Aerated Static Pile (ASP) Composting Technology
Virtually all organic materials will compost, that is decompose to rich humus like soil amendment product. The landscape industry has a long history with compost to improve soil fertility, texture and water holding capacity. Farmers use it in their barns as bedding and equestrian centers are using it to replace high cost straw and wood shavings normally used as bedding in the stalls. The question is, how long will it take to compost the raw feedstock materials and are there any environmental consequences?
Managed Organic Recycling has been designing and supplying equipment for the aerated static pile (ASP) composting technology since 2006. The process is very simple. Make a recipe with the proper carbon to nitrogen ratio (C:N), correct moisture content in the recipe mix to 60 percent and have adequate porosity (about 40 percent) to facilitate positive aeration in the pile.
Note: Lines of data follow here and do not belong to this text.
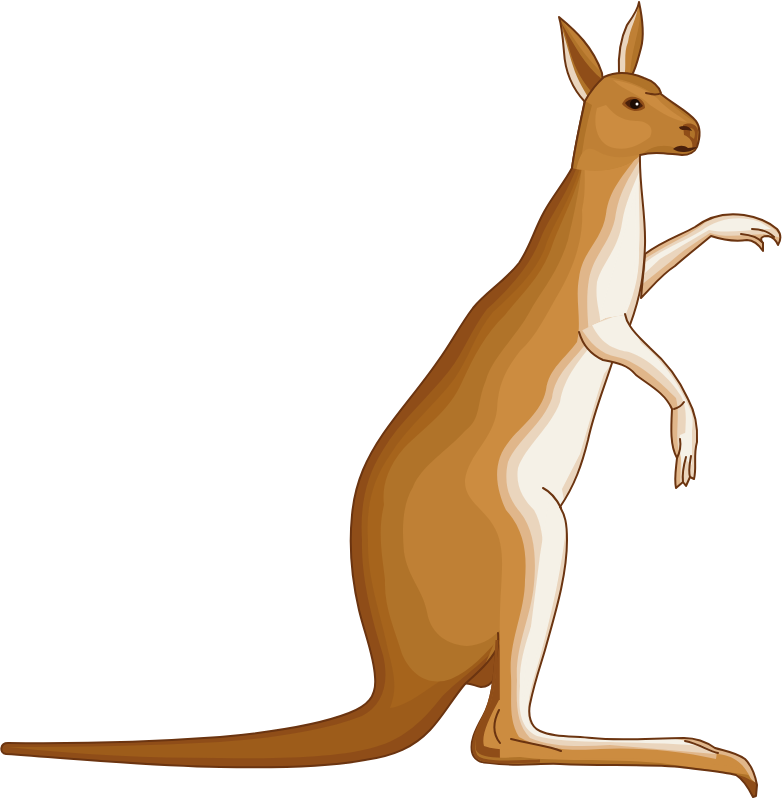
<!DOCTYPE html>
<html lang="en">
<head>
<meta charset="utf-8">
<title>Kangaroo</title>
<style>
:root {
  --outline: #6b3410;
  --fur-deep: #8f4d18;
  --fur-dark: #9d5c1a;
  --fur-mid: #b07329;
  --fur-warm: #bf8035;
  --fur-light: #cc8c40;
  --tan: #e0b68a;
  --sand: #ead5bd;
  --cream: #f5f1e7;
}
html, body { margin: 0; background: #fff; overflow: hidden; }
svg { display: block; width: 784px; height: 801px; }
.outline { fill: none; stroke: var(--outline); stroke-width: 2; stroke-linejoin: round; stroke-linecap: round; }
.deep { fill: var(--fur-deep); }
.dark { fill: var(--fur-dark); }
.mid { fill: var(--fur-mid); }
.warm { fill: var(--fur-warm); }
.light { fill: var(--fur-light); }
.tan { fill: var(--tan); }
.sand { fill: var(--sand); }
.cream { fill: var(--cream); }
.ink { fill: #4a200b; }
</style>
</head>
<body>
<svg viewBox="0 0 784 801" role="img" aria-label="Kangaroo standing in profile, facing right">
  <defs>
    <path id="body-shape" d="M585 100C580 124 575 146 572 168C564 183 552 197 544 212C534 230 530 247 519 263C505 281 486 292 473 308C460 325 450 345 438 361C421 386 401 408 383 434C368 456 355 481 352 515C349 545 352 580 359 610C365 635 374 656 375 677C377 697 367 706 349 713C313 727 264 733 220 737C150 742 80 744 8 743C0 743 -1 753 6 754C80 759 150 766 220 767C275 768 330 767 365 760C394 756 414 747 430 730C444 715 453 698 465 684C476 674 489 663 496 650C494 680 492 700 483 716C474 732 470 742 472 752C474 761 481 763 490 763C517 767 539 763 560 764C602 766 644 764 680 767C702 770 724 772 736 775C744 780 749 789 753 797L756 796L757 785C755 774 750 764 745 759C735 752 725 751 715 748C705 741 695 738 684 738C655 738 620 741 592 738C572 736 552 737 540 731C530 727 528 714 530 704C535 680 541 664 545 650C554 617 567 577 567 540C567 523 565 515 560 507C575 485 582 464 588 440C594 412 604 388 612 363C620 347 626 336 630 325C641 295 644 274 645 245C646 215 639 185 640 154L662 110L612 80Z"/>
    <path id="head-shape" d="M585 101C590 92 596 84 604 77C617 71 632 73 644 78C653 81 659 87 662 95C673 104 688 111 696 121C701 128 700 138 697 147C695 152 689 155 682 155C668 154 655 151 640 155C629 168 600 175 572 168C575 146 580 124 585 101Z"/>
    <path id="near-arm-shape" d="M579 332C583 346 592 355 603 360C618 363 628 365 636 375C649 385 665 393 672 409C671 428 670 446 677 458C676 469 674 479 676 488L683 482L686 486L690 477L694 479C697 467 693 456 697 442C698 425 695 412 688 399C678 377 665 361 650 348C642 340 635 334 630 326L624 315L606 318Z"/>
    <path id="far-arm-shape" d="M645 254C662 241 681 235 695 227C708 217 723 212 744 215C758 217 770 223 777 229C782 235 781 240 778 245C776 240 773 237 768 236C762 236 759 238 763 243L763 251C759 245 754 240 747 240C733 242 720 239 711 236C698 247 685 257 675 266C661 275 653 286 641 298Z"/>
    <path id="left-ear-shape" d="M585 102C571 87 565 70 564 52C563 40 562 27 559 17C576 31 593 47 602 73L603 82Z"/>
    <path id="right-ear-shape" d="M619 73C618 55 620 40 627 25C632 18 638 10 639 2C642 16 645 33 641 48C638 59 636 68 632 75Z"/>
    <clipPath id="body-clip"><use href="#body-shape"/></clipPath>
    <clipPath id="head-clip"><use href="#head-shape"/></clipPath>
    <clipPath id="near-arm-clip"><use href="#near-arm-shape"/></clipPath>
    <clipPath id="far-arm-clip"><use href="#far-arm-shape"/></clipPath>
    <clipPath id="left-ear-clip"><use href="#left-ear-shape"/></clipPath>
    <clipPath id="right-ear-clip"><use href="#right-ear-shape"/></clipPath>
  </defs>

  <g id="far-arm">
    <g clip-path="url(#far-arm-clip)">
      <use href="#far-arm-shape" class="tan"/>
      <path class="sand" d="M640 262C665 245 690 236 706 222C735 208 768 218 782 238L764 234C745 235 724 238 710 233C695 243 682 251 670 262L640 286Z"/>
      <path class="cream" d="M646 262C664 248 685 241 701 231C718 218 740 215 760 222L771 229C750 229 728 234 709 230C690 241 673 251 660 259L645 273Z"/>
    </g>
    <use href="#far-arm-shape" class="outline"/>
    <path class="outline" d="M741 234C752 235 759 238 763 243M752 229C761 229 769 232 774 237"/>
  </g>

  <g id="far-leg">
    <path class="deep" stroke="#6b3410" stroke-width="2" d="M463 684C470 682 474 686 481 687C488 687 492 683 495 678L497 640L476 662Z"/>
  </g>

  <g id="body">
    <g clip-path="url(#body-clip)">
      <use href="#body-shape" class="deep"/>
      <path class="dark" d="M582 150C572 190 550 214 540 240C530 266 509 289 487 309C471 330 464 352 449 371C427 399 400 421 383 450C365 478 360 508 362 540C361 582 374 625 383 655C390 684 382 706 362 716C318 733 260 739 220 742C150 746 80 747 8 747C80 755 150 758 220 758C285 759 342 757 375 747C405 739 425 718 440 699C455 682 478 668 500 644L640 500L640 150Z"/>
      <path fill="#a6641c" d="M585 150C575 195 553 222 545 248C535 273 513 294 493 312C475 334 469 358 455 378C435 405 407 427 390 455C371 482 366 510 368 540C367 580 382 618 388 650C395 676 397 690 390 708C408 706 428 688 448 676L500 640L640 500L640 150Z"/>
      <path class="mid" d="M587 150C578 190 564 215 553 243C543 275 524 291 505 315C486 333 474 356 462 382C450 410 425 427 404 448C386 469 382 488 384 505C377 532 383 560 385 580C384 608 395 630 402 654C411 675 429 687 451 679C472 670 484 654 500 638L640 500L640 150Z"/>
      <path class="warm" d="M585 110C586 165 575 210 568 240C558 273 541 291 529 313C515 338 492 358 486 380C476 404 482 418 465 431C448 450 421 466 413 487C402 505 402 530 404 552C408 578 423 590 427 612C431 636 450 645 467 646C480 645 490 640 498 632L640 520L650 110Z"/>
      <path class="light" d="M586 100C580 145 589 180 582 210C584 240 572 270 560 291C547 313 536 337 520 351C503 373 498 388 497 410C493 440 469 453 465 480C464 500 483 508 493 525C505 544 502 568 501 590C499 620 500 650 500 800L800 800L800 100Z"/>
      <path class="mid" d="M498 634C496 668 496 693 487 712C478 728 474 740 476 750C480 759 500 758 520 757C555 762 605 758 660 763L757 776L757 800L465 770L470 700Z"/>
      <path class="light" d="M499 700C488 720 481 736 484 746C500 752 524 748 544 756C585 762 640 755 690 763C715 766 739 762 751 778L751 751L620 730L510 700Z"/>
      <path class="tan" d="M642 150C622 177 609 190 606 214C602 241 582 251 579 278C575 300 582 321 577 342C565 359 549 368 546 390C540 419 509 432 500 457C493 477 500 497 506 510C525 531 527 555 525 580C525 613 508 642 511 676C512 700 508 719 519 737C540 750 576 751 600 749C640 747 680 751 716 759L718 745L640 720L680 500L680 150Z"/>
      <path class="sand" d="M642 157C624 184 618 198 615 219C609 245 594 254 589 279C585 302 589 326 589 340C572 362 555 374 552 398C543 424 517 440 508 462C503 485 510 501 520 512C536 532 536 562 534 584C531 618 515 646 517 680C516 707 517 724 530 738C550 747 580 747 610 745L715 754L720 735L640 720L680 500L680 157Z"/>
      <path class="cream" d="M642 165C633 187 625 203 622 223C618 250 602 263 597 282C594 308 605 318 598 337C580 359 564 377 560 402C551 427 525 447 518 468C515 488 525 501 534 510C546 531 544 563 542 586C537 620 518 650 520 686C518 710 520 728 537 736C570 745 630 740 705 746L720 735L640 720L680 500L680 165Z"/>
      <path class="sand" d="M640 160C637 190 641 222 639 249C640 275 633 299 624 318L645 340L660 160ZM614 360L604 374C596 398 588 427 580 454L562 489L566 512L625 365ZM567 520C562 568 552 612 540 657C530 690 525 708 530 724L580 735L600 560Z"/>
      <path class="cream" d="M620 320C633 295 636 270 635 245L636 190L618 255L600 315ZM550 492C566 516 563 548 557 580C551 618 533 660 526 693L521 705L540 555Z"/>
      <path class="tan" d="M660 738C684 738 706 745 718 754C735 756 744 764 751 779L757 784L748 756L690 735Z"/>
      <path class="deep" d="M738 775C748 777 752 782 757 783L757 800L750 798Z"/>
    </g>
    <use href="#body-shape" class="outline"/>
    <path class="outline" d="M498 633C499 643 497 652 496 658M543 488C551 492 557 500 561 508M499 710C493 722 492 733 500 743M511 739C530 744 550 746 561 751M685 741C700 744 708 751 718 753"/>
    <path fill="none" stroke="#8f4d18" stroke-width="3" d="M497 640C495 680 492 702 483 718C474 735 471 748 476 756C482 764 510 762 540 761"/>
  </g>

  <g id="near-arm">
    <g clip-path="url(#near-arm-clip)">
      <use href="#near-arm-shape" class="tan"/>
      <path class="sand" d="M579 325C590 344 601 354 617 357C638 361 662 384 676 398C681 418 673 440 681 457L680 485L700 478L705 410L660 340L625 305Z"/>
      <path class="cream" d="M592 325C602 346 617 350 629 352C650 359 671 380 681 396C690 414 683 429 686 449C691 441 694 426 692 414C680 383 660 358 641 343L626 312Z"/>
      <path class="cream" d="M680 435C678 450 683 460 681 472L686 460L692 465L692 430Z"/>
    </g>
    <path class="outline" d="M579 332C583 346 592 355 603 360C618 363 628 365 636 375C649 385 665 393 672 409C671 428 670 446 677 458C676 469 674 479 676 488L683 482L686 486L690 477L694 479C697 467 693 456 697 442C698 425 695 412 688 399C678 377 665 361 650 348C642 340 635 334 630 326C627 322 626 319 625 314"/>
    <path class="outline" d="M677 458C680 452 681 445 680 439M683 482C682 473 684 464 686 457M690 477C688 470 690 463 691 456M674 409C678 408 682 405 684 402"/>
  </g>

  <g id="ears">
    <g clip-path="url(#right-ear-clip)">
      <use href="#right-ear-shape" class="sand"/>
      <path class="warm" d="M639 0C637 20 630 27 628 42C623 54 627 65 624 78L645 78L650 20Z"/>
      <path class="mid" d="M640 10C641 30 631 48 630 76L650 76L650 15Z"/>
    </g>
    <use href="#right-ear-shape" class="outline"/>
    <g clip-path="url(#left-ear-clip)">
      <use href="#left-ear-shape" class="mid"/>
      <path class="sand" d="M558 15C564 34 568 50 573 66C578 82 585 91 590 101L578 106L555 65Z"/>
      <path class="deep" d="M560 20C568 39 569 54 577 70C582 81 589 88 594 96L603 80C585 66 574 45 560 20Z"/>
      <path class="warm" d="M561 18C574 40 585 56 601 72L609 65L580 25Z"/>
    </g>
    <use href="#left-ear-shape" class="outline"/>
  </g>

  <g id="head">
    <g clip-path="url(#head-clip)">
      <use href="#head-shape" class="warm"/>
      <path class="mid" d="M585 101C580 127 574 150 571 171L580 171C582 148 586 126 592 105Z"/>
      <path class="light" d="M597 108C592 128 599 145 614 148C628 151 640 145 650 137C655 127 647 121 636 121C620 121 612 112 606 105Z"/>
      <path fill="#c58639" d="M576 171C580 150 587 145 597 151C612 160 628 158 645 153L630 180Z"/>
      <path class="mid" d="M604 77C622 78 637 84 652 93L664 96C660 82 643 73 625 71ZM662 95C676 110 688 117 696 123L699 118L675 98Z"/>
      <path class="light" d="M613 80C630 82 645 89 657 98C666 109 680 116 687 122C675 121 662 113 650 105C640 94 624 91 613 80Z"/>
      <path class="mid" d="M640 156C651 145 666 144 675 148L694 151L700 160L650 160Z"/>
      <path class="deep" d="M683 125C690 122 696 124 698 130L697 147L692 150C694 141 689 137 684 135Z"/>
      <path class="mid" d="M690 128C695 128 696 133 694 139L690 136Z"/>
    </g>
    <path class="outline" d="M572 168C575 146 580 124 585 101C590 92 596 84 604 77C617 71 632 73 644 78C653 81 659 87 661 93C656 96 651 94 646 93M661 94C673 104 688 111 696 121C701 128 700 138 697 147C695 152 689 155 682 155C668 154 655 151 640 155"/>
    <path class="ink" d="M679 127C684 125 690 126 692 131C687 129 683 131 680 129ZM673 149C678 145 684 145 688 148L697 147C693 151 688 152 683 152C679 152 676 151 673 149Z"/>
    <g id="eye">
      <path class="deep" d="M622 104C625 97 632 95 638 98C643 100 645 104 645 108C639 113 629 112 622 104Z"/>
      <path class="ink" d="M625 103C630 97 638 98 643 106C637 111 630 110 625 103Z"/>
      <circle cx="635" cy="104" r="5" fill="#1d0c04"/>
      <circle cx="637" cy="104" r="1.5" fill="#fff"/>
    </g>
  </g>
</svg>
</body>
</html>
Generally, most feedstock materials require a bulking agent to achieve the correct mix (feedstock to bulking agent of 1:1 by weight is normally recommended as a starting point). Once the recipe is thoroughly mixed a pile is constructed over aeration plenums, a breathable membrane cover is placed on top of the pile and the process begins.
Microbiological (thermophilic bacteria) activity in the pile quickly increases the temperature in the pile to over 1500F. This high temperature destroys pathogens, such a fecal coliform, Salmonella, bacteria, enteric viruses and viable helminth ova. The process meets US EPA 503 regulations for a safe and sterile finished product. This takes about eight to ten days. After the pathogen requirements are met, temperatures are reduced so that the mesophilic bacteria can take over and decompose and stabilize the organic material and begin the curing process. This phase the ASP composting technology can take anywhere from four to eight weeks depending on the type of feedstock material.
The major environmental issues associated with the composting process and air and water impacts. The ASP process addresses these issues by using the micropore breathable cover that traps odors and volatile organic compounds (VOCs) that can impact air quality. The cover also prevents precipitation from entering the pile and combining with leachate that can impact water quality. The covers also facilitate temperature and moisture management in the pile which efficiency of the composting process.
In addition to its design services capabilities, MOR provides complete systems to private and public agency clients. A complete composting facility will include micropore compost covers (each cover is custom designed for optimum pile capacity), positive aeration system (including centrifugal fans and aeration plenums), leachate collection and treatment system and automated process control system (radio frequency temperature probes, computerized control of the blowers/fans to maintain a temperature set point throughout the composting process, and data logging for regulatory compliance). Most composting facilities elect to compost on a concrete pad to simplify material handling operations.
Capital as well as operation and maintenance costs (O&M) can vary widely depending on the size of the facility. Capital costs for large systems (over 100 yd3/day) $30,000/yd3/day of capacity to around $100,000/yd3/day for small systems, less than 10 yd3/week. O&M costs also follow a similar trend, averaging about $20/yd3 for the larger systems to about $75/yd3 for smaller composting facilities.
About the Author: John Bouey is the President of Managed Recycling. You can reach him at 510-316-4078 or at firstname.lastname@example.org Websites are morcompost.com and odorfreecompost.com.